To Be or Not to Be (1942). 99 minutes. Directed by Ernst Lubitsch. Starring Carole Lombard (as Maria Tura), Jack Benny (as Joseph Tura), Robert Stack (as Lt. Stanislav Sobinski), Felix Bressart (as Greenberg), Lionel Atwill (as Rawich), Stanley Ridges (as Professor Alexander Siletsky), Sig Ruman (as Col. Erhardt), Tom Dugan (as Bronski), Charles Halton (as Dubosh), and Henry Victor (as Capt. Schultz).
In To Be or Not to Be, Jack Benny plays Joseph Tura, a Polish actor in Nazi-occupied Warsaw who thinks highly of himself even though few others do. At one point, disguised as a Gestapo agent to further the Polish cause, he asks the German Col. Erhardt if he has heard of this actor Joseph Tura, apparently fishing for compliments even while conducting dangerous espionage. Col. Erhardt, to Tura’s surprise, has heard of the actor. “Oh yes,”the Nazi says, “I saw him in Hamlet once. What he did to Shakespeare we are doing now to Poland.”… Read the rest

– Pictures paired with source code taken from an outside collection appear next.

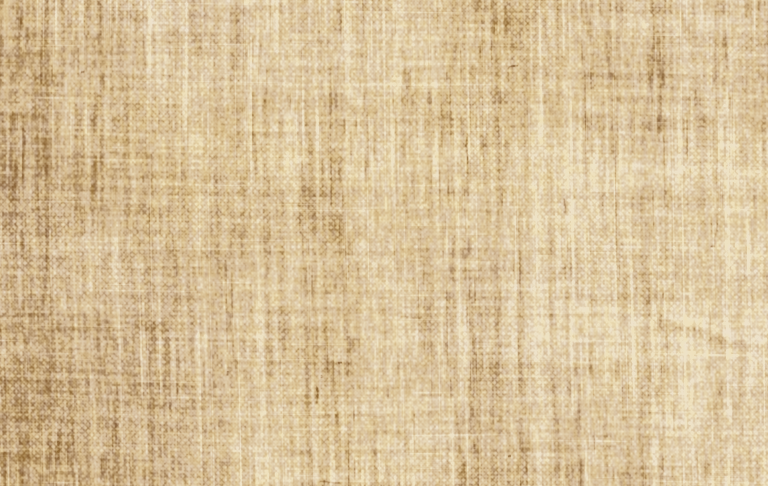
Reproduce this texture procedurally as a WebGL 2 fragment shader.

```glsl
#version 300 es
precision highp float;
// Coarse natural linen: plain weave with uneven threads, slubs and a soft crease.

uniform vec2 u_resolution;
out vec4 fragColor;

const vec3 DARK_FIBRE = vec3(0.56, 0.41, 0.225);
const vec3 MID_FIBRE = vec3(0.825, 0.718, 0.55);
const vec3 PALE_FIBRE = vec3(0.935, 0.885, 0.76);
const float BASE_TONE = 0.61;        // 0 is dark, 0.5 is mid, 1 is pale
const float THREADS = 150.0;         // threads per canvas height
const float WOBBLE = 0.010;          // sideways drift of the threads
const float SIDE_LIGHT = 0.22;       // brightening from left to right
const float BROAD_CONTRAST = 0.36;
const float WARP_CONTRAST = 0.64;
const float WEFT_CONTRAST = 0.42;
const float WEAVE_CONTRAST = 0.10;
const float GRAIN_CONTRAST = 0.34;
const float FLECK_DEPTH = 0.26;
const float PALE_LIFT = 0.22;
const int KNOTS = 16;

float hash(vec2 cell) {
  uvec2 q = uvec2(ivec2(cell)) * uvec2(1597334673u, 3812015801u);
  uint h = (q.x ^ q.y) * 1597334673u;
  h = (h ^ (h >> 15)) * 2246822519u;
  h ^= h >> 13;
  return float(h >> 8) / 16777216.0;
}

float noise(vec2 p) {
  vec2 cell = floor(p);
  vec2 f = fract(p);
  f = f * f * (3.0 - 2.0 * f);
  float low = mix(hash(cell), hash(cell + vec2(1, 0)), f.x);
  float high = mix(hash(cell + vec2(0, 1)), hash(cell + vec2(1, 1)), f.x);
  return mix(low, high, f.y);
}

float centred(vec2 p) { return noise(p) - 0.5; }

// Streaks along y: wide bundles, strands, then long and short single threads
float streaks(vec2 p, float seed) {
  float bundle = centred(p * vec2(12.0, 0.9) + seed);
  float strand = centred(p * vec2(48.0, 1.8) + seed * 2.0);
  float thread = centred(p * vec2(THREADS, 3.0) + seed * 3.0);
  float piece = centred(p * vec2(THREADS * 1.2, 24.0) + seed * 4.0);
  return 0.26 * bundle + 0.20 * strand + 0.46 * thread + 0.40 * piece;
}

// Over and under crossings, with dark pinholes between threads
float weave(vec2 p) {
  vec2 t = p * THREADS;
  vec2 over = cos(3.14159 * t);
  vec2 gap = 0.5 - 0.5 * cos(6.28318 * t);
  return 0.8 * over.x * over.y + 0.25 - gap.x * gap.y;
}

// Short dark slubs scattered over the cloth
float knots(vec2 p, float aspect) {
  float sum = 0.0;
  for (int i = 0; i < KNOTS; i++) {
    float k = float(i);
    vec2 centre = vec2(hash(vec2(k, 31)) * aspect, hash(vec2(k, 57)));
    float len = mix(0.004, 0.035, pow(hash(vec2(k, 83)), 2.0));
    vec2 d = p - centre;
    if (hash(vec2(k, 97)) > 0.6) d = d.yx;
    d.x += 0.0015 * sin(d.y * 110.0 + k);
    float side = exp(-pow(d.x / 0.0026, 2.0));
    float ends = 1.0 - smoothstep(len * 0.6, len, abs(d.y));
    sum += side * ends * mix(0.4, 0.9, hash(vec2(k, 11)));
  }
  return min(sum, 1.0);
}

// Pale ridge with a soft shadow below, running in from the right
float crease(vec2 p, float aspect) {
  float along = (p.x - 0.84 * aspect) / (0.16 * aspect);
  float d = p.y - (0.345 - 0.052 * along + 0.007 * sin(along * 6.0));
  float fade = smoothstep(0.0, 0.25, along);
  float ridge = exp(-pow((d - 0.007) / 0.008, 2.0));
  float shadow = exp(-pow((d + 0.010) / 0.012, 2.0));
  return fade * (0.17 * ridge - 0.22 * shadow);
}

void main() {
  vec2 p = gl_FragCoord.xy / u_resolution.y;
  float aspect = u_resolution.x / u_resolution.y;

  // Gently bent cloth
  vec2 bend = vec2(centred(p * vec2(2.5, 1.8)), centred(p * vec2(1.7, 2.6) + 40.0));
  vec2 cloth = p + WOBBLE * bend + vec2(0.012 * p.y, 0.008 * p.x);

  // Broad shading and thread streaks in both directions
  float tone = BASE_TONE + SIDE_LIGHT * (p.x / aspect - 0.5);
  float cloud = 0.65 * centred(p * vec2(2.6, 2.2) + 9.0) + 0.35 * centred(p * vec2(5.0, 7.0) + 23.0);
  tone += BROAD_CONTRAST * cloud;
  tone += WARP_CONTRAST * streaks(cloth, 17.0);
  tone += WEFT_CONTRAST * streaks(cloth.yx, 71.0);

  // Weave and fibre grain, one tuft per crossing
  float relief = mix(0.5, 1.5, noise(p * 9.0 + 60.0));
  tone += WEAVE_CONTRAST * relief * weave(cloth);
  tone += GRAIN_CONTRAST * centred(cloth * vec2(240.0, 200.0) + 5.0);

  // Dark flecks gathered along some threads, and sparse pale threads
  float patchy = smoothstep(0.35, 0.8, noise(cloth * vec2(40.0, 2.5) + 33.0));
  float fleck = smoothstep(0.58, 0.95, noise(cloth * vec2(170.0, 20.0) + 90.0));
  float paleWarp = smoothstep(0.72, 0.97, noise(cloth * vec2(160.0, 4.0) + 130.0));
  float paleWeft = smoothstep(0.78, 0.98, noise(cloth * vec2(8.0, 160.0) + 170.0));
  tone -= FLECK_DEPTH * fleck * patchy;
  tone += PALE_LIFT * (paleWarp + 0.6 * paleWeft);
  tone += crease(p, aspect) - 0.55 * knots(p, aspect);

  // Fibre colour with slight shifts between golden and grey
  tone = clamp(tone, 0.0, 1.0);
  vec3 colour = mix(DARK_FIBRE, MID_FIBRE, min(tone * 2.0, 1.0));
  colour = mix(colour, PALE_FIBRE, max(tone * 2.0 - 1.0, 0.0));
  float golden = 0.5 * centred(p * 3.0 + 200.0) + centred(cloth * vec2(130.0, 70.0) + 240.0);
  colour += golden * vec3(0.006, -0.004, -0.07);
  fragColor = vec4(colour, 1.0);
}
```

Stranger on the Third Floor (1940). 64 minutes. Directed by Boris Ingster. Starring Peter Lorre (as the Stranger), John McGuire (as Michael Ward), Margaret Tallichet (as Jane), Charles Halton (as Albert Meng), and Elisha Cook, Jr. (as Joe Briggs).
Stranger on the Third Floor is a noir curiosity from 1940, cited by many as the first entry in the genre’s classic period, which spanned roughly from 1940 to 1959. I would say that it stars Peter Lorre, except that he barely appears or even talks in the movie until three quarters have elapsed—and yet Lorre was such an impressive actor at the time that he received top billing nevertheless.
Lorre is the reason to see this movie. He plays the weird and enigmatic Stranger, a curious fellow whom protagonist Michael Ward suspects of murdering a neighbor. Lorre’s early silent appearances as the Stranger—lurking on the front stoop of Ward’s building, peeking out of a door on Ward’s apartment landing, peering … Read the rest